- Work to be completed -
What is the number of lines in the entries that contain the word "water"? Reply with that number only.

- Data provided -
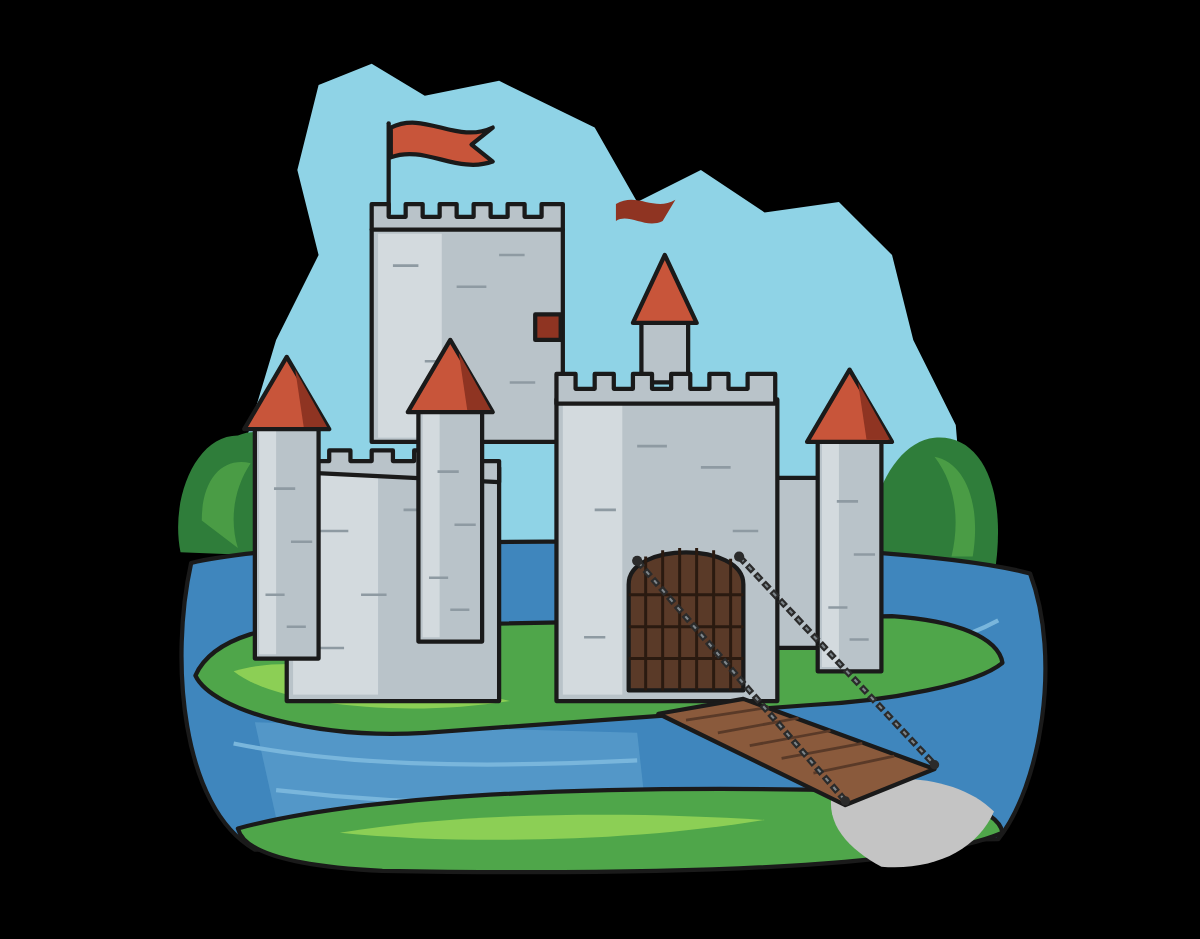
<!DOCTYPE html>
<html lang="en">
<head>
<meta charset="utf-8">
<title>Island Castle</title>
<style>
:root{
  --night:#000000;
  --sky:#8fd3e6;
  --stone:#b9c3c9;
  --stone-light:#d3dade;
  --stone-shade:#8e9aa2;
  --ink:#1a1a1a;
  --roof:#c8553a;
  --roof-dark:#8f3422;
  --water:#3f86bd;
  --water-light:#79b6dc;
  --grass:#4fa64a;
  --grass-light:#8ccf55;
  --tree:#2f7d3a;
  --tree-light:#4a9c45;
  --wood:#8a5a3c;
  --wood-dark:#5a3a28;
  --gate:#5a3a28;
  --gravel:#c4c4c4;
  --chain:#2b2b2b;
  --chain-light:#7d858a;
}
html,body{margin:0;padding:0;overflow:hidden;background:var(--night);}
.canvas{width:1200px;height:939px;display:block;}
.line{stroke:var(--ink);stroke-width:2;stroke-linejoin:round;stroke-linecap:round;}
.stone{fill:var(--stone);}
.stone-light{fill:var(--stone-light);}
.roof{fill:var(--roof);}
.brick{fill:none;stroke:var(--stone-shade);stroke-width:1.2;}
.chain-links{fill:none;stroke:var(--chain);stroke-width:3;stroke-dasharray:4 1.6;stroke-linecap:butt;}
.chain-shine{fill:none;stroke:var(--chain-light);stroke-width:1;stroke-dasharray:2 3.6;stroke-dashoffset:-1;}
</style>
</head>
<body>
<svg class="canvas" viewBox="0 0 565 442" xmlns="http://www.w3.org/2000/svg">
  <defs>
    <g id="round-tower">
      <rect class="stone line" x="-15" y="0" width="30" height="110"/>
      <rect class="stone-light" x="-13" y="2" width="8" height="106"/>
      <path class="roof line" d="M-20 2 L0 -32 L20 2 Z"/>
      <path fill="var(--roof-dark)" d="M4 -26 L19 1 L8 1 Z"/>
      <path class="brick" d="M-6 30h10M2 55h10M-10 80h9M0 95h9"/>
    </g>
  </defs>

  <rect width="565" height="442" fill="var(--night)"/>

  <path class="sky" fill="var(--sky)" d="M150 40 L175 30 L200 45 L235 38 L280 60 L300 95 L330 80 L360 100 L395 95 L420 120 L430 160 L450 200 L455 260 L120 260 L115 210 L130 160 L150 120 L140 80 Z"/>

  <g class="trees">
    <path fill="var(--tree)" d="M85 260 C80 235 92 205 112 205 C130 198 140 215 138 235 L138 262 Z"/>
    <path fill="var(--tree-light)" d="M95 245 C95 225 105 215 118 218 C110 230 108 245 112 258 Z"/>
    <path fill="var(--tree)" d="M410 272 C405 240 420 208 440 206 C462 204 475 230 468 272 Z"/>
    <path fill="var(--tree-light)" d="M440 215 C455 218 462 238 458 262 L448 262 C452 245 450 228 440 215Z"/>
  </g>

  <g class="moat">
    <path class="line" fill="var(--water)" d="M90 265 C150 250 420 252 485 270 C500 310 490 370 470 395 L120 400 C85 380 80 310 90 265 Z"/>
    <path fill="var(--water-light)" opacity=".35" d="M120 340 L300 345 L305 390 L130 385 Z"/>
    <path fill="none" stroke="var(--water-light)" stroke-width="2" d="M110 350 C160 360 220 362 300 358M130 372 C200 380 260 380 330 374M420 300 C440 305 455 300 470 292"/>
  </g>

  <g class="island">
    <path class="line" fill="var(--grass)" d="M92 318 C100 300 130 292 160 295 L420 290 C450 292 470 300 472 312 C460 322 420 330 380 332 L200 345 C150 348 100 335 92 318 Z"/>
    <path fill="var(--grass-light)" d="M110 316 C140 306 200 320 240 330 C190 338 130 332 110 316 Z"/>
  </g>

  <g class="castle">
    <g class="keep">
      <line class="line" x1="183" y1="58" x2="183" y2="100"/>
      <path class="roof line" d="M184 60 C200 52 215 68 232 60 L222 68 L232 76 C215 82 200 68 184 74 Z"/>
      <rect class="stone line" x="175" y="108" width="90" height="100"/>
      <rect class="stone-light" x="178" y="110" width="30" height="96"/>
      <path class="stone line" d="M175 108 v-12 h8 v6 h8 v-6 h8 v6 h8 v-6 h8 v6 h8 v-6 h8 v6 h8 v-6 h8 v6 h8 v-6 h10 v12 Z"/>
      <rect x="252" y="148" width="12" height="12" fill="var(--roof-dark)" class="line"/>
      <path class="brick" d="M185 125h12M215 135h14M235 120h12M200 170h14M240 180h12"/>
      <path fill="var(--roof-dark)" d="M290 96 C300 90 308 100 318 94 L312 104 C304 108 296 100 290 104 Z"/>
    </g>

    <g class="rear-turret">
      <rect class="stone line" x="302" y="150" width="22" height="30"/>
      <path class="roof line" d="M298 152 L313 120 L328 152 Z"/>
    </g>

    <g class="curtain-wall">
      <rect class="stone line" x="135" y="220" width="100" height="110"/>
      <rect class="stone-light" x="138" y="222" width="40" height="105"/>
      <path class="stone line" d="M135 222 v-10 h10 v5 h10 v-5 h10 v5 h10 v-5 h10 v5 h10 v-5 h10 v5 h10 v-5 h10 v5 h10 v10 Z"/>
      <path class="brick" d="M150 250h14M190 240h14M170 280h12M205 300h14M150 305h12"/>
      <rect class="stone line" x="355" y="225" width="40" height="80"/>
    </g>

    <use href="#round-tower" x="135" y="200"/>
    <use href="#round-tower" x="400" y="206"/>

    <g class="gatehouse">
      <rect class="stone line" x="262" y="188" width="104" height="142"/>
      <rect class="stone-light" x="265" y="190" width="28" height="137"/>
      <path class="stone line" d="M262 190 v-14 h9 v7 h9 v-7 h9 v7 h9 v-7 h9 v7 h9 v-7 h9 v7 h9 v-7 h9 v7 h9 v-7 h13 v14 Z"/>
      <path class="brick" d="M300 210h14M330 220h14M280 240h10M345 250h12M275 300h10"/>
      <path class="line" fill="var(--gate)" d="M296 325 V275 C296 255 350 255 350 275 V325 Z"/>
      <path stroke="#2a1a10" stroke-width="1.4" fill="none" d="M304 262v63M312 259v66M320 258v67M328 258v67M336 259v66M344 263v62M296 280h54M296 295h54M296 310h54"/>
    </g>

    <use href="#round-tower" x="212" y="192"/>
  </g>

  <g class="shore">
    <path class="line" fill="var(--grass)" d="M112 390 C180 372 300 370 400 372 C440 372 470 380 472 392 C430 410 300 412 180 410 C140 408 115 402 112 390 Z"/>
    <path fill="var(--grass-light)" d="M160 392 C220 382 300 382 360 386 C300 396 220 398 160 392 Z"/>
    <path fill="var(--gravel)" d="M392 372 C420 362 452 366 468 382 C460 400 440 410 415 408 C400 400 388 388 392 372 Z"/>
  </g>

  <g class="drawbridge">
    <path class="line" fill="var(--wood)" d="M310 336 L350 329 L440 362 L398 379 Z"/>
    <path stroke="var(--wood-dark)" stroke-width="1.3" fill="none" d="M323 339L362 333M338 345L376 338M353 351L391 344M368 357L406 350M383 364L421 356"/>
    <g class="chains">
      <path class="chain-links" d="M300 264 L398 377"/>
      <path class="chain-shine" d="M300 264 L398 377"/>
      <path class="chain-links" d="M348 262 L440 360"/>
      <path class="chain-shine" d="M348 262 L440 360"/>
      <circle cx="300" cy="264" r="2.4" fill="var(--chain)"/>
      <circle cx="348" cy="262" r="2.4" fill="var(--chain)"/>
      <circle cx="398" cy="377" r="2.2" fill="var(--chain)"/>
      <circle cx="440" cy="360" r="2.2" fill="var(--chain)"/>
    </g>
  </g>
</svg>
</body>
</html>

- Your solution -
5